Edgar Yoel Barcenas #8 of Panama controls the ball in front of Jorge Villafana #2 of USA during the first half of a CONCACAF Gold Cup Soccer match at Nissan Stadium on July 8, 2017 in Nashville, Tennessee. (Photo by Frederick Breedon/Getty Images)
Tampa has hosted CONCACAF Gold Cup soccer games before, most recently in 2011.
But this year Tampa Bay has a bigger stake in how they come off.
With the Rowdies hoping to secure an MLS expansion spot, tonight’s Gold Cup doubleheader at Raymond James Stadium may play a role in convincing league executives that the region has the appetite necessary for an MLS team.
Commissioner Don Garber visited expansion candidate Nashville last week as part of the league’s review of that city’s bid.
While there, he watched a doubleheader of Gold Cup openers, including the United States’ 1-1 draw with Panama. Garber is not in Tampa Bay for tonight’s games — Panama vs. Nicaragua and the United States vs. Martinique — but people who are “heavily involved” with MLS will be at the games, MLS spokesman Dan Courtemanche said. MLS’s marketing arm manages the Gold Cup, which is played every two years and features national teams in North America, Central America and the Caribbean.
“Though there’s not an official visit, the Tampa-St. Petersburg area has a chance to make an impression,” Courtemanche said. “We’re hoping to arrange a visit to the Tampa-St. Petersburg area within the coming months.”
EXPANSION LIMBO: Will MLS take another chance on Tampa Bay?
Twelve cities are competing for four available MLS expansion spots as the league plans to expand from 22 teams to 28. Another Los Angeles team already is scheduled to begin play next year. A team planned for Miami is working on stadium funding. MLS plans to begin filling the final four spots with two teams announced in December. Those teams would begin play in 2020.

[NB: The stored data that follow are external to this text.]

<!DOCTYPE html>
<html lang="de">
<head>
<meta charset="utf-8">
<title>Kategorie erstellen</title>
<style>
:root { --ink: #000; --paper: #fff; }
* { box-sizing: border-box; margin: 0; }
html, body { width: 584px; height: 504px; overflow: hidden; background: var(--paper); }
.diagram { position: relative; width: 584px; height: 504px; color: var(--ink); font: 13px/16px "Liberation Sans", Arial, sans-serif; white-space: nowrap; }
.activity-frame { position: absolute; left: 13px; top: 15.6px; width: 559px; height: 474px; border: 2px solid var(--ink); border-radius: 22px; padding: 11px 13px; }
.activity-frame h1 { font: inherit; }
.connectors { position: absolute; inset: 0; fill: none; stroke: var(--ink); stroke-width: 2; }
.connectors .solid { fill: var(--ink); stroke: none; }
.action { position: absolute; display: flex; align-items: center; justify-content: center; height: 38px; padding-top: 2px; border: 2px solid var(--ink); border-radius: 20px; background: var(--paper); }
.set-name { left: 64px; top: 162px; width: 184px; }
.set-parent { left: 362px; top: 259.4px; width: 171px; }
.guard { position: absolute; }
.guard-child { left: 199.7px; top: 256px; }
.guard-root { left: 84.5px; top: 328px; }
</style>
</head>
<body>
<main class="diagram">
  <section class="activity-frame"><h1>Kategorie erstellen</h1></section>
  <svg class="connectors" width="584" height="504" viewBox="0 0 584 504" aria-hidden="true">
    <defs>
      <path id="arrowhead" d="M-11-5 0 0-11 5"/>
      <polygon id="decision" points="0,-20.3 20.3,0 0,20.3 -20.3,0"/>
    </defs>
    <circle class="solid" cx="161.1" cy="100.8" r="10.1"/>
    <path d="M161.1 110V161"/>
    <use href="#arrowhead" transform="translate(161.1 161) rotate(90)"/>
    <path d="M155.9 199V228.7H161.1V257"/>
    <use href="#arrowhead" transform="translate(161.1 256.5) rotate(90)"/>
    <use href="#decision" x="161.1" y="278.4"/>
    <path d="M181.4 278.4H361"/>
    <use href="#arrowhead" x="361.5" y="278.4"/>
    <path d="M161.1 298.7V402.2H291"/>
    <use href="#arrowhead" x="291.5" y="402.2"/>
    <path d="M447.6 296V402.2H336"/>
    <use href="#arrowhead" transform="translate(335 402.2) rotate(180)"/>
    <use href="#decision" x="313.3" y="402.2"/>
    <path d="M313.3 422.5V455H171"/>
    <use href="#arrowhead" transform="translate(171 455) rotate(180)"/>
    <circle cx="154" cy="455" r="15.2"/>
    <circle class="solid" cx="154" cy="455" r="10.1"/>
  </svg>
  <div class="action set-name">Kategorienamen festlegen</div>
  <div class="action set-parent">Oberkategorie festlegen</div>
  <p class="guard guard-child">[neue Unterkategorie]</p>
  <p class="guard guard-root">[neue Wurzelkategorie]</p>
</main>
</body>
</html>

Five of the 12 markets contending for the final four spots will host at least one Gold Cup game, with Phoenix, San Antonio and Sacramento joining Tampa and Nashville.
Three key factors go into reviewing an expansion bid, Courtemanche.
“The first is a local ownership group, which exists for the Tampa Bay bid with Bill Edwards,” he said. “The second is a comprehensive stadium plan, and the third is strong fan support. That support is attractive to the league and attractive to partners. We want a city that’ll get behind its team and continue to help this league grow.
“The Gold Cup serves as an example of a prominent soccer event in the Tampa-St. Petersburg area that can act as a showcase for the level of support in the area. Ideally we want to see not just good attendance but also a strong atmosphere that gets people excited.”
In Nashville, the announced attendance for the United States-Panama game at Nissan Stadium, home of the NFL’s Titans, was 47,622, a record for the largest crowd to watch a soccer game in Tennessee.
“Good attendance figures for an event like this obviously tell us something about fan support in the area, so it definitely can play a part,” Courtemanche said.
CONCACAF Gold Cup
At Raymond James Stadium
Panama vs. Nicaragua, 6:30; United States vs. Martinique, 9 p.m.
Tickets: ticketmaster.com; Raymond James Stadium box office 10 a.m.-5 p.m. Wednesday